[Source texts of formatted documents]
━━━
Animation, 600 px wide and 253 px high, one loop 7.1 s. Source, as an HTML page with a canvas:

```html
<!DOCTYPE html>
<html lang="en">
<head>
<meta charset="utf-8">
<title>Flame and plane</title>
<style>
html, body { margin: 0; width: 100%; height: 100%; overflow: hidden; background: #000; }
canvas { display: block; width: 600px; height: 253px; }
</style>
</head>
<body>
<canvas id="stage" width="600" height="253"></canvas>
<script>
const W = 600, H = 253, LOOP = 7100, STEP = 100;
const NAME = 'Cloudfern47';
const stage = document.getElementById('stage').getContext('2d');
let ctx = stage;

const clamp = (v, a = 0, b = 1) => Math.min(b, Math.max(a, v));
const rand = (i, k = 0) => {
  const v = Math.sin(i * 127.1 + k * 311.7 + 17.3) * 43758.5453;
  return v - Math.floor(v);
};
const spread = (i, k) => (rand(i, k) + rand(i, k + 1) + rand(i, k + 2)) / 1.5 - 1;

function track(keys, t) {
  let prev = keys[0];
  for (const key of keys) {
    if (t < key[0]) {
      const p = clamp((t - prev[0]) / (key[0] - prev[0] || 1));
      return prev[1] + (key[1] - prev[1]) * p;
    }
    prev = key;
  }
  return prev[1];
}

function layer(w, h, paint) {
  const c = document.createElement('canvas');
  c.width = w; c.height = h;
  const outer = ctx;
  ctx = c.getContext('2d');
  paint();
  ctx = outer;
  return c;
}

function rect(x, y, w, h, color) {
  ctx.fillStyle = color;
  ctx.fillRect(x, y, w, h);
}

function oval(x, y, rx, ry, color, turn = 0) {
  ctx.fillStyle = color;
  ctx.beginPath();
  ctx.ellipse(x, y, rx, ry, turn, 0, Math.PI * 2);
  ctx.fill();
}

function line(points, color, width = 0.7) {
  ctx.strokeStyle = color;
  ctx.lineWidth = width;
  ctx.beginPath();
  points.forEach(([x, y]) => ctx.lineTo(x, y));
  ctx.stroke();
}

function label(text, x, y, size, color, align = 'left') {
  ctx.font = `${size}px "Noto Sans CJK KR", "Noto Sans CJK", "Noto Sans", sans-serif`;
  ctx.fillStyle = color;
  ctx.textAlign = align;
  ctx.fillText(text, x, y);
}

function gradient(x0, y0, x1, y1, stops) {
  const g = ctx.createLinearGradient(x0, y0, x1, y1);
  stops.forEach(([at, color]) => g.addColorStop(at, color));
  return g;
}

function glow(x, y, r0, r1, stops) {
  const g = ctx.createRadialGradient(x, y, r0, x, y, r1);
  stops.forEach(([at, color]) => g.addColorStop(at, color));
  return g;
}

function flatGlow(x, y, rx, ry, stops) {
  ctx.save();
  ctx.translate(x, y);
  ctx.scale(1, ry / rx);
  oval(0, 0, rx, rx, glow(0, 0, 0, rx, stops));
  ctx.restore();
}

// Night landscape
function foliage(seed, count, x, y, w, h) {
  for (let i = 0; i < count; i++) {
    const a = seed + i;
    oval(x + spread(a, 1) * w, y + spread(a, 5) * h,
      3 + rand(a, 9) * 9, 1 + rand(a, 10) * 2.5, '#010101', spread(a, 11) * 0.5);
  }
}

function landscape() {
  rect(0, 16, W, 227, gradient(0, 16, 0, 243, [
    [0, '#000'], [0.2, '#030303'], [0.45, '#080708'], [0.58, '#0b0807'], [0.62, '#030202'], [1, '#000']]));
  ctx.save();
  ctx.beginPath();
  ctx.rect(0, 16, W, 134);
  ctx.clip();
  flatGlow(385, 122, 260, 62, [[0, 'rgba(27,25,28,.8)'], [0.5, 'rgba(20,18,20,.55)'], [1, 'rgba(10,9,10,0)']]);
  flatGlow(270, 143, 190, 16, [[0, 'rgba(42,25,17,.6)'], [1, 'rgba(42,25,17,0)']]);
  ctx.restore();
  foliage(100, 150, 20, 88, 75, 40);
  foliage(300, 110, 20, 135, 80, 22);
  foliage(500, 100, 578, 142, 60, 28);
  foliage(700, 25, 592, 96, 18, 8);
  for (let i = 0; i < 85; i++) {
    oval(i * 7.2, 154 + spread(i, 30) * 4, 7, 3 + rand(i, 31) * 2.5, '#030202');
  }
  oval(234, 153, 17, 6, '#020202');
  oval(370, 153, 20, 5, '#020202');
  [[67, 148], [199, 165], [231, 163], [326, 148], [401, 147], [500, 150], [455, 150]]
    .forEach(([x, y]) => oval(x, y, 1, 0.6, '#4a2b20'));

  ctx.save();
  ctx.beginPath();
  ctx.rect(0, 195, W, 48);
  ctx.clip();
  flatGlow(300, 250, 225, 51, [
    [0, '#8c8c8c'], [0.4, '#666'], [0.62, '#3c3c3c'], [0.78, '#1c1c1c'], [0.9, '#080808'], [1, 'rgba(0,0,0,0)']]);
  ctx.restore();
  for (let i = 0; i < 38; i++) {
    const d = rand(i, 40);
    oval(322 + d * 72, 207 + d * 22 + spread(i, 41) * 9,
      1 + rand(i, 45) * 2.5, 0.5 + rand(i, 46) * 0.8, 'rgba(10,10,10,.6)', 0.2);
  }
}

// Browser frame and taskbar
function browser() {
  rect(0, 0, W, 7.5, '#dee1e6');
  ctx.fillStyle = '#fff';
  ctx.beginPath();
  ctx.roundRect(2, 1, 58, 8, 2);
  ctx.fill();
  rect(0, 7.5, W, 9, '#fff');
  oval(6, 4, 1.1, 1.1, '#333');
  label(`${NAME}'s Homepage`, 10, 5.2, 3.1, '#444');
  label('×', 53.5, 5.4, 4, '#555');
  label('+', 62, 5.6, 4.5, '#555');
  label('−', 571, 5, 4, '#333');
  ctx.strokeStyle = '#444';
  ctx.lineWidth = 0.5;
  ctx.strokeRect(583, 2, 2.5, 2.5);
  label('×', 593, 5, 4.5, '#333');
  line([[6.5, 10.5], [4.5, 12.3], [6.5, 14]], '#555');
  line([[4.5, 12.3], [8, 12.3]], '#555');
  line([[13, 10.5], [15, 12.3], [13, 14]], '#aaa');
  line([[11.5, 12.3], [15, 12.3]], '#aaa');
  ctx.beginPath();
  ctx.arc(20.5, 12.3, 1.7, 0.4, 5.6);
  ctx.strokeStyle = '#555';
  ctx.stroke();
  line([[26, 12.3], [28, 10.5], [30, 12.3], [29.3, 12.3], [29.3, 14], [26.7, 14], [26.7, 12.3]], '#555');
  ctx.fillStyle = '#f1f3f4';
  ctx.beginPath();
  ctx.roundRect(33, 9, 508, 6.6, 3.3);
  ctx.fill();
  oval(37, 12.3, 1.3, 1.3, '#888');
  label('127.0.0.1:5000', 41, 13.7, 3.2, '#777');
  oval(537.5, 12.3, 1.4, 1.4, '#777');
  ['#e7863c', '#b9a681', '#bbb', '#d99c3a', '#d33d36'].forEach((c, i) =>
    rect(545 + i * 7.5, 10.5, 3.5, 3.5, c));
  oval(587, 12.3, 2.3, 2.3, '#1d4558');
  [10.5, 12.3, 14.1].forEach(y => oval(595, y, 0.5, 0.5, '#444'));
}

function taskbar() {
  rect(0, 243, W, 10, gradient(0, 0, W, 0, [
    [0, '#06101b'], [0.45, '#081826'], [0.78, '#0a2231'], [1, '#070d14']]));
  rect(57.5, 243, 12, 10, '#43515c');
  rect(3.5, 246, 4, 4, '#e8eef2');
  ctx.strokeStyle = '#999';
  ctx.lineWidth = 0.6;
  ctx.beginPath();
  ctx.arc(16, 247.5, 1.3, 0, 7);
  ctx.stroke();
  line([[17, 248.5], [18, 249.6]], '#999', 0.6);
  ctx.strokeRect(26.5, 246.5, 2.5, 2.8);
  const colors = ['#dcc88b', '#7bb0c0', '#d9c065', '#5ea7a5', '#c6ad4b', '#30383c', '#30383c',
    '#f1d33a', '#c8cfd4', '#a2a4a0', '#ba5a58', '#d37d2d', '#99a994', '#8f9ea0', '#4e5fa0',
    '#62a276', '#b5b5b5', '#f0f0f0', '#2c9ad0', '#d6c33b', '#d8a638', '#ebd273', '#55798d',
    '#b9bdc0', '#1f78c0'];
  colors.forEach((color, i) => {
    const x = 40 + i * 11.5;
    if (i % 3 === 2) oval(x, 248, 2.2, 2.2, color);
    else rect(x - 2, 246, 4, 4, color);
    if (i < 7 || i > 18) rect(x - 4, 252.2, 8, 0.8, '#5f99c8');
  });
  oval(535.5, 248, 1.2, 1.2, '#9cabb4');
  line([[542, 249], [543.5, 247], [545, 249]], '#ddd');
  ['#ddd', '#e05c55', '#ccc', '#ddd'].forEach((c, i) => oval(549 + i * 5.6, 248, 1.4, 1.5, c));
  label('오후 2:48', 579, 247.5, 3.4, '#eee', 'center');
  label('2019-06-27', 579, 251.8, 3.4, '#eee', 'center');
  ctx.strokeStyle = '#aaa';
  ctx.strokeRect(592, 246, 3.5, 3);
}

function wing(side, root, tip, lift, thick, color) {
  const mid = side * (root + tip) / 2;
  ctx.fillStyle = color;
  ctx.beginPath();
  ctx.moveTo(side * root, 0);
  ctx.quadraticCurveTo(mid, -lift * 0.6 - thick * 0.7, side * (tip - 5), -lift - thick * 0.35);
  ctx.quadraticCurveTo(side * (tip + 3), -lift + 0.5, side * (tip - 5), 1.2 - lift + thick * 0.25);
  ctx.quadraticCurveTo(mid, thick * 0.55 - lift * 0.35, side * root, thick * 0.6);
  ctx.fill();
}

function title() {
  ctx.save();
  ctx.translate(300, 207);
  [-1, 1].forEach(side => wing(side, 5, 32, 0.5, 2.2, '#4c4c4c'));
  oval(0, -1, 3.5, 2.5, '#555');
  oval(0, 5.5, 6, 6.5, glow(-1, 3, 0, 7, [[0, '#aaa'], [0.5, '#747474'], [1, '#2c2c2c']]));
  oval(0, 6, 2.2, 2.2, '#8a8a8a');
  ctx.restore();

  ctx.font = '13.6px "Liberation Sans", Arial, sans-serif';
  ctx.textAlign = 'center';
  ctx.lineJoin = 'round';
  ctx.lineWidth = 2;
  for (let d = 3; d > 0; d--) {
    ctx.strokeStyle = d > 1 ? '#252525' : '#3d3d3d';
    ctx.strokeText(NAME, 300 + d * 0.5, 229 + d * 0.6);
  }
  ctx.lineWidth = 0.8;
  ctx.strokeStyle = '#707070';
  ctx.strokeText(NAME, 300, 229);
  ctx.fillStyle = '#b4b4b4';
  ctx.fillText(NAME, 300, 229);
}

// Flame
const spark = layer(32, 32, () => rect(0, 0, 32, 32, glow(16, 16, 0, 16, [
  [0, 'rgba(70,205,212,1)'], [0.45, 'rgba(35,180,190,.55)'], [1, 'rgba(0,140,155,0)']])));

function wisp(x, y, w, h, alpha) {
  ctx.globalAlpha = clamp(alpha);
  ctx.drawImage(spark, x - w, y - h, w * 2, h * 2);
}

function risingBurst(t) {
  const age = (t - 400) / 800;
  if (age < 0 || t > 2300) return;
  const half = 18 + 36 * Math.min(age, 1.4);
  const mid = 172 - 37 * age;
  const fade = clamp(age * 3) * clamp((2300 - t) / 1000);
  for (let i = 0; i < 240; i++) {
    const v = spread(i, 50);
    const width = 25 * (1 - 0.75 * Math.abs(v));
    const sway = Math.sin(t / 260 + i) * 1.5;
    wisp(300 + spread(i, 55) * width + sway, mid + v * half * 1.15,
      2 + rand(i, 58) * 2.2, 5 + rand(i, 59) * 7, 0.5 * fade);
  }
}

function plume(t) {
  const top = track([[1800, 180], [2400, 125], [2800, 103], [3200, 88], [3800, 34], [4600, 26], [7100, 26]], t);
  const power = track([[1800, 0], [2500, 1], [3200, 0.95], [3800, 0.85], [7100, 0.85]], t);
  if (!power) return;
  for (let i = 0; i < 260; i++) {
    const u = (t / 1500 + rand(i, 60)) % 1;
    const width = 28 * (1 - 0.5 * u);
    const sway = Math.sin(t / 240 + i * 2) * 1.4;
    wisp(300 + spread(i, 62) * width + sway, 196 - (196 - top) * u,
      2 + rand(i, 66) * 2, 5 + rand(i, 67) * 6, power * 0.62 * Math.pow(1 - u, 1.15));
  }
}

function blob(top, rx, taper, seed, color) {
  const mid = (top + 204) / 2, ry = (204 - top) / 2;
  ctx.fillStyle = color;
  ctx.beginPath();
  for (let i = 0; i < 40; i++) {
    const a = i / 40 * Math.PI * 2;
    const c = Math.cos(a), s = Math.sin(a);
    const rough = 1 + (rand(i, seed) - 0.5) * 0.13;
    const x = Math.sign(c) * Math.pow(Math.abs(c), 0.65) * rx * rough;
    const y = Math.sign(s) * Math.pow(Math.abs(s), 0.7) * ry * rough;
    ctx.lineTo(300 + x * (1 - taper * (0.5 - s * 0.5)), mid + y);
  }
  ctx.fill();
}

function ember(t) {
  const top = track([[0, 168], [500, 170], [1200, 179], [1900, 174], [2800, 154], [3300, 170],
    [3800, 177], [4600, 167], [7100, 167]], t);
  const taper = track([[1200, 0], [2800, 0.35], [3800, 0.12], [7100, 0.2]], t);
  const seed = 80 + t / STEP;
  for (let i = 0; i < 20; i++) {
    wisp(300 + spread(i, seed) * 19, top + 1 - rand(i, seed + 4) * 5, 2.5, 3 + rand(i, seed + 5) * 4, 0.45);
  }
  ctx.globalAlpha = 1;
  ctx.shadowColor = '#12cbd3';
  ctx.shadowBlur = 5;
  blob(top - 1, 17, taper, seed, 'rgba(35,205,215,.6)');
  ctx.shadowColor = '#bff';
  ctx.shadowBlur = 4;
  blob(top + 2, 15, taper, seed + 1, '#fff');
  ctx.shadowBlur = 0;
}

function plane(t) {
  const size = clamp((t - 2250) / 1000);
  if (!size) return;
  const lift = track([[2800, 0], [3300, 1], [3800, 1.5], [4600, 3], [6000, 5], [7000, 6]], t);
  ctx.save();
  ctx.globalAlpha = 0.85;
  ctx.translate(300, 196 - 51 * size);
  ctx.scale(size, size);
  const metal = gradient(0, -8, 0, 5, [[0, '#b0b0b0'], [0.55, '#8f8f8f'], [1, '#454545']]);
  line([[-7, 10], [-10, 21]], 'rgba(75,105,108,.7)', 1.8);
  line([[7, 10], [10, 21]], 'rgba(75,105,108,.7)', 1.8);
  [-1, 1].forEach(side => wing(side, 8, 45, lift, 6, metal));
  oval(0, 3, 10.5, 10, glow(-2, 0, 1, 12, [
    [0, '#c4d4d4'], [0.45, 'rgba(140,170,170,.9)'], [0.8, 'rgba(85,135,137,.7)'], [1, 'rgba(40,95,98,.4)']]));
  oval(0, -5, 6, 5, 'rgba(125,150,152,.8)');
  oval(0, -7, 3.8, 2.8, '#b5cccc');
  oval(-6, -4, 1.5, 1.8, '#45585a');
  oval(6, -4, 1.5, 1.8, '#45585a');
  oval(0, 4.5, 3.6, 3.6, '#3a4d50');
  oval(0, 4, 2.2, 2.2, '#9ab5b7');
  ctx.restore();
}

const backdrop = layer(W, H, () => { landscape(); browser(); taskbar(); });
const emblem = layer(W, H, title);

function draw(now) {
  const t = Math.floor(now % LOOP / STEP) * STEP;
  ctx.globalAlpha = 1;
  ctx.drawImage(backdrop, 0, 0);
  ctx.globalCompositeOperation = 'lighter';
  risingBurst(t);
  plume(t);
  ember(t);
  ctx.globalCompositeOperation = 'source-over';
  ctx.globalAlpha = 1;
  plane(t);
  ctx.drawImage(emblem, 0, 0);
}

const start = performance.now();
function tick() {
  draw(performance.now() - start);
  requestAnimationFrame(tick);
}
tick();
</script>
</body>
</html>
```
━━━
_What to do_
Filter the records for lines holding the string "return". Copy each one.

_Output of the task_
  return v - Math.floor(v);
      return prev[1] + (key[1] - prev[1]) * p;
  return prev[1];
  return c;
  return g;
  return g;
  if (age < 0 || t > 2300) return;
  if (!power) return;
  if (!size) return;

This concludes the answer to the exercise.